The real benefits of kindness
Updated: Nov 8, 2020
It’s world kindness day on November 13th and so this article looks at how we can be kind to ourselves and others, as well as what the most recent research tells us about the psychology and the benefits of acts of kindness.
Hard evidence from recent research
We already know that practicing meditation is highly beneficial for our health and wellbeing. A study published last year (1) provides further evidence that practicing loving kindness meditations slows biological aging in those new to this practice, when compared with mindfulness meditation, or, no form of meditation. Note that mindfulness meditation still had an impact but it just wasn’t as powerful as loving kindness meditation, which focuses the mind on kindness to self and others.
Completing acts of kindness has huge benefits for the person giving kindness as well as the person receiving the kindness. Interestingly a recent study (2) found no difference in the increased happiness states between groups who did the following for 7 days:
· Completed an act of kindness each day with people they had strong ties with
· Completed an act of kindness each day with people they had weak ties with (i.e., strangers)
· Completed novel acts of kindness for themselves
· Observed an act of kindness each day
These findings demonstrate that being kind to yourself as well as others are just as beneficial and simply observing acts of kindness is super helpful for us. Oh, and by the way, this study also found that the more acts of kindness completed, the higher the happiness levels.
Acts of kindness have also been shown to reduce depression in individuals who score low on the personality characteristic of agreeableness (3). Low agreeableness involves hostility, unfriendly behaviours and a propensity for conflict. When people assessing low on agreeableness participated in loving kindness meditations and acts of kindness, their levels of depression decreased and their life satisfaction increased, compared with a control group who did neither of these things. Further to this, doing acts of kindness reported the most reduction in depression and increases in life satisfaction compared to doing loving kindness meditations.
Even those with the lowest levels of wellbeing, in difficult situations, benefit from acting with kindness. Compared with the general population, prisoners, for example have much lower levels of wellbeing. A recent study (4) that focused on Chinese prisoners, found that prisoners who completed daily acts of kindness, such as helping others with their laundry, teaching others computer skills or comforting someone who was upset, showed higher levels of wellbeing at the end of the study than those who counted their blessings or made no changes.

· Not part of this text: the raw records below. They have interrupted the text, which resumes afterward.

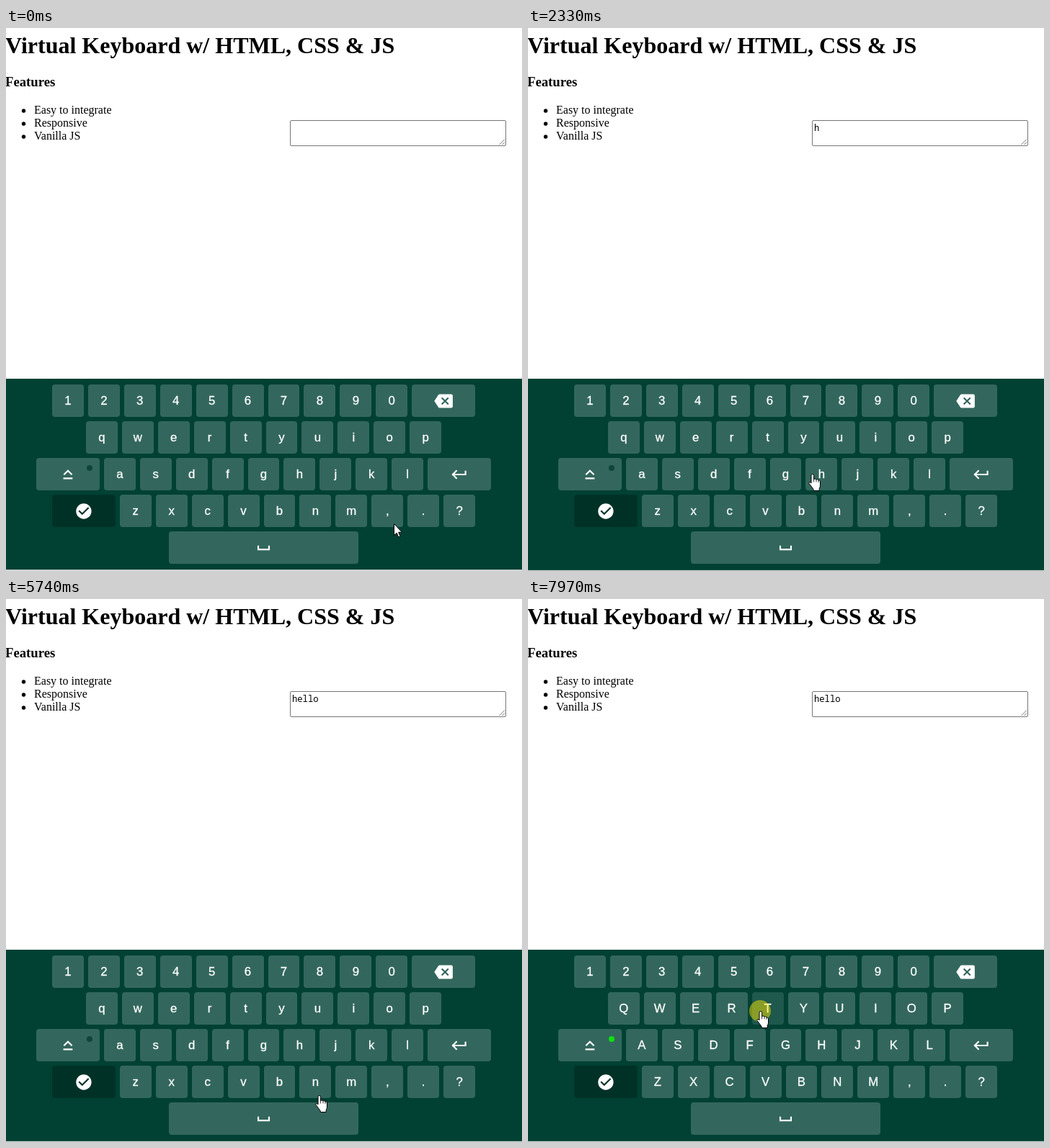
Recreate the animation shown at these times as an HTML page. Size 716 by 754 pixels, loop 8000 ms.

```html
<!DOCTYPE html>
<html lang="en">
<head>
<meta charset="utf-8">
<title>Virtual Keyboard</title>
<style>
  html, body { margin: 0; width: 100%; height: 100%; overflow: hidden; background: #fff; }
  svg { display: block; width: 716px; height: 754px; }
  text { white-space: pre; }
  .page { font-family: "Liberation Serif", "Times New Roman", serif; font-size: 16px; }
  .h1 { font-size: 32px; font-weight: 700; }
  .h3 { font-size: 18.72px; font-weight: 700; }
  .typed { font-family: "Noto Sans Mono", "DejaVu Sans Mono", monospace; font-size: 12.2px; }
  .key text {
    font-family: "Liberation Sans", Arial, sans-serif; font-size: 16.8px;
    fill: #fff; stroke: #fff; stroke-width: .3; text-anchor: middle;
  }
  .solid { fill: #fff; }
  .line { fill: none; stroke-width: 2; }
</style>
</head>
<body>
<svg id="stage" viewBox="0 0 716 754">
  <g class="page">
    <text class="h1" x="-1" y="35">Virtual Keyboard w/ HTML, CSS &amp; JS</text>
    <text class="h3" x="-1" y="81">Features</text>
    <g id="list"></g>
  </g>
  <rect x="394.5" y="128.5" width="299" height="35" rx="1.5" fill="#fff" stroke="#767676"/>
  <path d="M684.5 162L692 154.5M688.5 162L692 158.5" stroke="#777" fill="none"/>
  <text id="typed" class="typed" x="397" y="143"></text>
  <rect y="487" width="716" height="265" fill="#004134"/>
  <rect id="edge" y="752" width="716" height="1"/>
  <rect y="753" width="716" height="1" fill="#d0d2d1"/>
  <g id="keys"></g>
  <circle id="ripple" r="15" fill="rgba(255,235,0,.48)"/>
  <g id="cursor" stroke="#000" fill="#fff" stroke-linejoin="round">
    <path id="arrow" d="M.5.5V16.5L4.2 13.2 6.6 18.8 9 17.8 6.6 12.2H11.5Z"/>
    <g id="hand" transform="translate(-5 0)">
      <path d="M4 2.3a1.8 1.8 0 0 1 3.6 0V8q.2-1.2 1.7-1.1T11 8.5q.3-.9 1.6-.8T14 9.5q.5-.6 1.5-.3T16.5 11v5q0 2.500-1.2 4.2L15 23.500H7.500L7 21.500 3 16Q.3 12.700.8 12.100q1-1.100 2.300-.2L4 13Z"/>
      <path d="M7.6 8v3.5M11 8.5v3M14 9.5v2.5" fill="none" stroke-width=".8"/>
    </g>
  </g>
</svg>
<script>
const LOOP = 8000, STEP = 110, CENTER = 357.5, UNIT = 43.92, GAP = 6;
const $ = id => document.getElementById(id);

function add(parent, tag, attrs, text = '') {
  const el = document.createElementNS('http://www.w3.org/2000/svg', tag);
  for (const name in attrs) el.setAttribute(name, attrs[name]);
  el.textContent = text;
  parent.append(el);
  return el;
}

['Easy to integrate', 'Responsive', 'Vanilla JS'].forEach((item, i) => {
  add($('list'), 'circle', { cx: 24.5, cy: 115 + i * 18, r: 2.7 });
  add($('list'), 'text', { x: 39, y: 119 + i * 18 }, item);
});

// Icons on a 24-unit grid; lines over a solid shape take the key colour
const ICONS = {
  backspace: { solid: 'M7 3H22q2 0 2 2V19q0 2-2 2H7q-1 0-1.600-.9L0 12 5.400 3.900Q6 3 7 3Z', line: 'M9.700 7.700l8.600 8.600m0-8.600l-8.600 8.600' },
  caps: { line: 'M6.700 12.300L12 7l5.300 5.300M6 17h12' },
  enter: { line: 'M20 7v5H4M8.700 6.700L3.400 12l5.300 5.300' },
  done: { solid: 'M2 12a10 10 0 0 0 20 0a10 10 0 0 0-20 0', line: 'M5.700 11.300l4.300 4.300 8.300-8.300' },
  space: { line: 'M5 9v5h14V9' }
};
const ROWS = [
  [...'1234567890', 'backspace'],
  [...'qwertyuiop'],
  ['caps', ...'asdfghjkl', 'enter'],
  ['done', ...'zxcvbnm,.?'],
  ['space']
];
const keyWidth = name => UNIT * (name === 'space' ? 6 : ICONS[name] ? 2 : 1);

const keys = {};
function addKey(name, x, y) {
  const w = keyWidth(name), left = Math.round(x), mid = x + w / 2;
  const g = add($('keys'), 'g', { class: 'key' });
  const base = name === 'done' ? '#003127' : '#33675d';
  const box = add(g, 'rect', { x: left, y, width: Math.round(x + w) - left, height: 45, rx: 4, fill: base });
  const icon = ICONS[name];
  let label = null;
  if (icon) {
    const art = add(g, 'g', { transform: `translate(${mid - 12.8} ${y + 10.2}) scale(1.0667)` });
    if (icon.solid) add(art, 'path', { class: 'solid', d: icon.solid });
    add(art, 'path', { class: 'line', d: icon.line, stroke: icon.solid ? base : '#fff' });
  } else {
    label = add(g, 'text', { x: mid, y: y + 28 }, name);
  }
  keys[name] = { name, box, label, base, x: mid, y: y + 22.5 };
}
ROWS.forEach((row, r) => {
  const total = row.reduce((sum, name) => sum + keyWidth(name) + GAP, -GAP);
  let x = CENTER - total / 2;
  for (const name of row) {
    addKey(name, x, 495 + r * 51);
    x += keyWidth(name) + GAP;
  }
});
const lamp = add($('keys'), 'circle', { cx: 116, cy: 611, r: 4 });

// A pass goes through a point; a tap reaches a key, then presses it once or more
const pass = (at, x, y) => ({ at, until: at, x, y, presses: [] });
function tap(key, at, dx, dy, down, up, times = 1) {
  const span = (up - down) / (2 * times - 1);
  const presses = Array.from({ length: times }, (_, i) =>
    ({ key, down: down + 2 * i * span, up: down + (2 * i + 1) * span }));
  return { at, until: up, x: keys[key].x + dx, y: keys[key].y + dy, presses };
}
const MOVES = [
  pass(0, 538, 688),
  pass(170, 256, 530),
  pass(600, 226, 538),
  pass(880, 269, 533),
  pass(1300, 312, 577),
  tap('h', 2090, -13, -1, 2190, 2330),
  pass(2780, 188, 575),
  tap('e', 2860, 3, 0, 2890, 3150),
  pass(3410, 434, 620),
  pass(3950, 522, 633),
  tap('l', 4150, -16, -10, 4150, 4490, 2),
  tap('o', 4840, -8, 3, 5070, 5290),
  tap('space', 5830, 54, -3, 5970, 6190),
  pass(6380, 122, 668),
  tap('caps', 6710, 12, -2, 6760, 6870),
  tap('t', 7810, -11, 3, 7960, LOOP)
];
const PRESSES = MOVES.flatMap(move => move.presses);
const capsOn = PRESSES.find(p => p.key === 'caps').up;

function pointerAt(t) {
  const next = MOVES.findIndex(m => m.at > t);
  const from = MOVES.at(next < 0 ? -1 : next - 1);
  if (next < 0 || t <= from.until) return [from.x, from.y].map(Math.round);
  const to = MOVES[next], k = (t - from.until) / (to.at - from.until);
  return [from.x + (to.x - from.x) * k, from.y + (to.y - from.y) * k].map(Math.round);
}

const show = (el, on) => { el.style.display = on ? '' : 'none'; };

function draw(t) {
  const [x, y] = pointerAt(Math.floor(t / STEP) * STEP);
  const press = PRESSES.find(p => t >= p.down && t < p.up);
  const upper = t >= capsOn;

  $('cursor').setAttribute('transform', `translate(${x} ${y})`);
  show($('arrow'), t < STEP);
  show($('hand'), t >= STEP);
  $('ripple').setAttribute('cx', x);
  $('ripple').setAttribute('cy', y);
  show($('ripple'), press);

  for (const key of Object.values(keys)) {
    key.box.setAttribute('fill', press && press.key === key.name ? '#1f584c' : key.base);
    if (key.label) key.label.textContent = upper ? key.name.toUpperCase() : key.name;
  }
  lamp.setAttribute('fill', upper ? '#0fe010' : '#0f463b');
  $('edge').setAttribute('fill', t < PRESSES[0].down ? '#c8cfcd' : '#23564b');
  $('typed').textContent = PRESSES
    .filter(p => t >= p.up && p.key !== 'caps')
    .map(p => p.key === 'space' ? ' ' : p.key).join('');
}

const start = performance.now();
function frame() {
  draw((performance.now() - start) % LOOP);
  requestAnimationFrame(frame);
}
frame();
</script>
</body>
</html>
```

Finally, simply recalling when you were kind to someone can be as effective as acting with kindness according to recent research (5). When comparing those who remembered when they were kind, those who completed acts of kindness and those who did nothing, both of the former groups showed increased levels of wellbeing.
Being kind to yourself
Self-compassion and self-care are so important for our health and wellbeing. Being kind to yourself will result in increased wellbeing and this means you will be well enough to care for others. We should therefore start with ourselves when being kind.
The mental health foundation provides many ideas for self-care and here are some of those that they recommend for how to look after your mental health and wellbeing when staying at home during quarantine or lockdown:
1. Plan your day – regular routines are essential for our identity, self-confidence and purpose. Try to begin your day at about the same time you usually would and use some time every day for movement, relaxation, connection and reflection.
2. Move more every day – being active reduces stress and increase energy levels; it also helps us to sleep better. Even if you’re unable to go out there are still activities you can do at home.
3. Try a relaxation technique – meditations, mindfulness activities and breathing practices can help to lighten negativity.
4. Connect with others – we can connect by post, email, phone, social media or by video. Giving a simple message of support by text is an act of kindness that will help you to feel better too.
5. Take the time to reflect and practice self-compassion – reflect on what has gone well over the last 24 hours, no matter how small or big that event. Writing these things down, including the part you played in them, has a big impact on our mental health and wellbeing.
See the Mental Health Foundation website for more ideas.
Being kind to others
Acts of kindness to others reap many rewards; see how one wonderful woman made a real difference in an effort to quell her loneliness in a big city:
Try some of these small acts of kindness over the next week. As a result you will be improving the wellbeing of yourself and others:
1. Simply smile; research tells us that smiling has a massive effect on wellbeing.
2. Just listen, with full attention.
3. Invite someone new to your friend group.
4. Make a donation, however small.
5. Help clean up, or do something practical for someone, without being asked.
6. Give someone some positive feedback and encourage them when they feel demotivated.
7. Give your time to a friend or family member who needs it.
8. Make somebody a cup of tea or coffee.
9. Do some baking and share it with neighbours by just leaving it on their doorstep.
10. Give someone a big hug (keeping to social distancing rules, of course).
Here’s another fantastic example of how one man began to change lives by starting up ‘random acts of flowers’:
So what are you waiting for? Try giving kindness once a day for the next week; write down how you feel at the beginning of the week on a scale of 1-10 on wellbeing or happiness and then see what your score is at the end of the week.